====== DATA SHOWN ======

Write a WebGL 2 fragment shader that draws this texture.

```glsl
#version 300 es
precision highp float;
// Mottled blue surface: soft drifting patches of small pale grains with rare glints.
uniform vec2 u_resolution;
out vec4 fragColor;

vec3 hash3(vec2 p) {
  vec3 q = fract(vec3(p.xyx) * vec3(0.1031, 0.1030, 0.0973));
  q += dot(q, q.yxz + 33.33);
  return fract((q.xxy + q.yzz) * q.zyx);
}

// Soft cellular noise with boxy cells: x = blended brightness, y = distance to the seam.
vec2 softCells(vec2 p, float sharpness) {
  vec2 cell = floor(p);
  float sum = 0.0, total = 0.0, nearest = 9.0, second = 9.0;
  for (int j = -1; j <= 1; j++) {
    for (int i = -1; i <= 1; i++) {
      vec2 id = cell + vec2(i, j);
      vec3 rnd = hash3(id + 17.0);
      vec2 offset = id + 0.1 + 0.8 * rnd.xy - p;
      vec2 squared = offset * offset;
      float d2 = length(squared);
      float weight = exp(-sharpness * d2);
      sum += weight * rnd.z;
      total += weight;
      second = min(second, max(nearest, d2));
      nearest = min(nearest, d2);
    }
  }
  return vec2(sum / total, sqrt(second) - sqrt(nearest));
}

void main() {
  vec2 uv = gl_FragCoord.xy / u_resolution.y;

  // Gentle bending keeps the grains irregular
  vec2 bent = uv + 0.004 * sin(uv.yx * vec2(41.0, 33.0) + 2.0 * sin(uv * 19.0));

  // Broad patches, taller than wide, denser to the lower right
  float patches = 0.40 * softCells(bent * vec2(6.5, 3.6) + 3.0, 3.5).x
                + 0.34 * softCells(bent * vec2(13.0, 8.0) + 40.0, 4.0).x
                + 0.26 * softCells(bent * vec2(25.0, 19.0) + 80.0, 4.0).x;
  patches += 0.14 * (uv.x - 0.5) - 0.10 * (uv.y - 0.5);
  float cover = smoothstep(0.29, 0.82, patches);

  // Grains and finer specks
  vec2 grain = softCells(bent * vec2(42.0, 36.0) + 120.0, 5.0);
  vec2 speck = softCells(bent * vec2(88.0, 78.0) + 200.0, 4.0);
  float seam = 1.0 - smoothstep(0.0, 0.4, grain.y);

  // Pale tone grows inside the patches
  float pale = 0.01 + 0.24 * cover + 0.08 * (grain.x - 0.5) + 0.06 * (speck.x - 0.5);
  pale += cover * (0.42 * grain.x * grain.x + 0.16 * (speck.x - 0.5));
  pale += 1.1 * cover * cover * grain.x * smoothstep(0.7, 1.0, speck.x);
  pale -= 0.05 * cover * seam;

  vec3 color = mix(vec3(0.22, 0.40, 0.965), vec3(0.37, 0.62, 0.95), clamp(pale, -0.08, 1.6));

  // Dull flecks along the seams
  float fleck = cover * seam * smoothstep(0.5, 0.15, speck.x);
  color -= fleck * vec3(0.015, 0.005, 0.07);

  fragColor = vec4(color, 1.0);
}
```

======
====== DATA SHOWN ======

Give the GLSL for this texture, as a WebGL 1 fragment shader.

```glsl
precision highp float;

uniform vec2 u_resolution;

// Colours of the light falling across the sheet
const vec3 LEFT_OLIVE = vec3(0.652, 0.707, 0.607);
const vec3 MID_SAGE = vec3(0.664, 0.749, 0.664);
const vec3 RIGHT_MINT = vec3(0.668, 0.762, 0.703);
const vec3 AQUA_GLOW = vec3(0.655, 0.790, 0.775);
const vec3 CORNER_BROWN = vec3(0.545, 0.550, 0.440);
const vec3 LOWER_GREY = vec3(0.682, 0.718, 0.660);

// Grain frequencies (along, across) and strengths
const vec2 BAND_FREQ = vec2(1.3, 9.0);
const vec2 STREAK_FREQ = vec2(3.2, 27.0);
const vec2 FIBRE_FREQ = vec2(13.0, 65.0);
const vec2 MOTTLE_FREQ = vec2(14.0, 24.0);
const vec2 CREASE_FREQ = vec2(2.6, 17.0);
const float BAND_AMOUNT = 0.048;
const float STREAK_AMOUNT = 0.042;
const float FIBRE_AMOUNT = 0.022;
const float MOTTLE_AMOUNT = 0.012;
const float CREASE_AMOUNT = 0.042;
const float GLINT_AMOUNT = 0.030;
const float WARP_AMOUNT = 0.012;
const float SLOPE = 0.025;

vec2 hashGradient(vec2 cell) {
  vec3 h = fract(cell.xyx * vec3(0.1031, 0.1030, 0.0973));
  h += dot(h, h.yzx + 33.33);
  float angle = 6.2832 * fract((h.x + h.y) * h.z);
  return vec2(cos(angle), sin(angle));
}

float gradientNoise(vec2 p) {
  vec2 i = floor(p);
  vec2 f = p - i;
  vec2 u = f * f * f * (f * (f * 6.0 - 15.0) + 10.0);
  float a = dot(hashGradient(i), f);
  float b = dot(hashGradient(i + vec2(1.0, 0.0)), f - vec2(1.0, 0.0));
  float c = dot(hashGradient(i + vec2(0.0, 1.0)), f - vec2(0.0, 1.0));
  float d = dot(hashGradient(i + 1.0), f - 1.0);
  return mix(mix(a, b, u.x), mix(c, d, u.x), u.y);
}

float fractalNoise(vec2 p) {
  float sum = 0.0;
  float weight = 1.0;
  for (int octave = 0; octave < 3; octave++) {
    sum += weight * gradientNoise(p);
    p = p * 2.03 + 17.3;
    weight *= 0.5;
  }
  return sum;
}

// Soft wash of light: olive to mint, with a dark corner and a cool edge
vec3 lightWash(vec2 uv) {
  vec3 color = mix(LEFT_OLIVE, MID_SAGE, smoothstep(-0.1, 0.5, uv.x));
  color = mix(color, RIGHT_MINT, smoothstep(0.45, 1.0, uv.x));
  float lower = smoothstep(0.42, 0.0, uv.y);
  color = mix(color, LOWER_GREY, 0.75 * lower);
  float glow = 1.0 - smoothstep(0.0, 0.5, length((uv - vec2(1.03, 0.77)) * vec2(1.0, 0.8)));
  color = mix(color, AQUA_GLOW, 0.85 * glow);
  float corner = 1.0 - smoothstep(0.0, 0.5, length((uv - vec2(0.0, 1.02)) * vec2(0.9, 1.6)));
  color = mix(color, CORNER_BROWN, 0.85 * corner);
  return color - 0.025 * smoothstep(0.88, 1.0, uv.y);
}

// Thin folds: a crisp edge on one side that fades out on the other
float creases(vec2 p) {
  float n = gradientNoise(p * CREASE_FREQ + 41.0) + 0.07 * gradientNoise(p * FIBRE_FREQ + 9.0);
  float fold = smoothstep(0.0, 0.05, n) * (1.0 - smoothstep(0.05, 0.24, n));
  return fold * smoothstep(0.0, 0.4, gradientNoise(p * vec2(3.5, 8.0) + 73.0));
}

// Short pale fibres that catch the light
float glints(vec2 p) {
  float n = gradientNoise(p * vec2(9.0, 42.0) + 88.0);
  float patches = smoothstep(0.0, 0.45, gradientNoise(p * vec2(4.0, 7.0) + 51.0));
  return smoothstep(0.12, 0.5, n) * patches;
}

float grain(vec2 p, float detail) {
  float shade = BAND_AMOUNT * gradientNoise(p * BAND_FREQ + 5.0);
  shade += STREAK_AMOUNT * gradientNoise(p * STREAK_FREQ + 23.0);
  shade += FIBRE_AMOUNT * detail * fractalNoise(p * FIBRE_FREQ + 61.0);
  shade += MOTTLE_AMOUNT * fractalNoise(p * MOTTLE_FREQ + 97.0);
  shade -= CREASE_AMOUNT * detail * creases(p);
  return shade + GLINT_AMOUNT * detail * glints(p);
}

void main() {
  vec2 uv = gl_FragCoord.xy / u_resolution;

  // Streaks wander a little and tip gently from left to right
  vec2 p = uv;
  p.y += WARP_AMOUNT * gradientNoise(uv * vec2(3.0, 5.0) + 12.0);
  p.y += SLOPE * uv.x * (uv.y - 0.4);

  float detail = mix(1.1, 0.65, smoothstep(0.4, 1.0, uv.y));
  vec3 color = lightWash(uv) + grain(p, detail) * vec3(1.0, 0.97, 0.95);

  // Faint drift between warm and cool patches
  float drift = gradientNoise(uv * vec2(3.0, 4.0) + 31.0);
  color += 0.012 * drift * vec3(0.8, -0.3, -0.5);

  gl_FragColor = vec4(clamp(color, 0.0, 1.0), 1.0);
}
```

======
====== DATA SHOWN ======

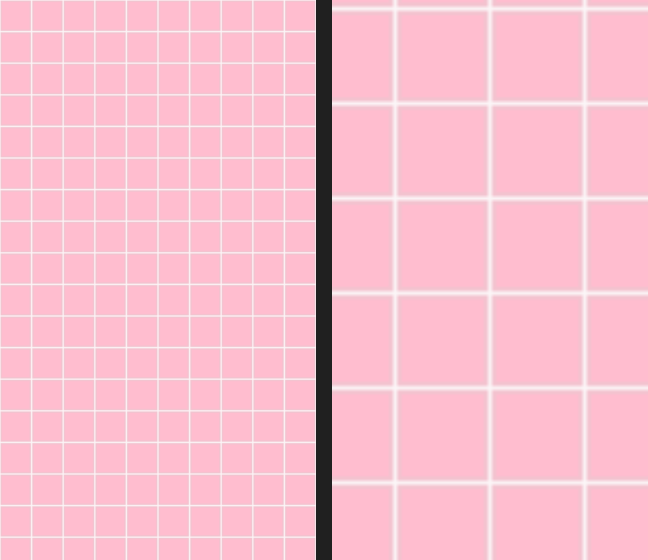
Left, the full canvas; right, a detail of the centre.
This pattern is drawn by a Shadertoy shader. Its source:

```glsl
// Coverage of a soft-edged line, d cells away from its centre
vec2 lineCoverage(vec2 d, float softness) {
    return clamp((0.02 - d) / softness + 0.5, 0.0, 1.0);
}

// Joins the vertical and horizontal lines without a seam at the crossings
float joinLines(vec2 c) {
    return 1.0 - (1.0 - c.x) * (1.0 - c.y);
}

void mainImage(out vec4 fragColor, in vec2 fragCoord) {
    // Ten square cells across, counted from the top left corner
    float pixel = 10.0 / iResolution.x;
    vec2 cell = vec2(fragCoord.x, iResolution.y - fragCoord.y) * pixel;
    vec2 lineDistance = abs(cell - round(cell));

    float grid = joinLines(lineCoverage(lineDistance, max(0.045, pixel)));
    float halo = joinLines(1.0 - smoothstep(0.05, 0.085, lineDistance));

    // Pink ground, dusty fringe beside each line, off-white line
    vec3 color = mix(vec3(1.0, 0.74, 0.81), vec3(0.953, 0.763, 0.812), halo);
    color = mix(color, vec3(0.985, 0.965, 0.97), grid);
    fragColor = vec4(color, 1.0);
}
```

======

TASK DESCRIPTION —
Looking at the records above, say how many lines contain the string "nearest". Give the number and no other words.

ANSWER TO THIS PROBLEM —
4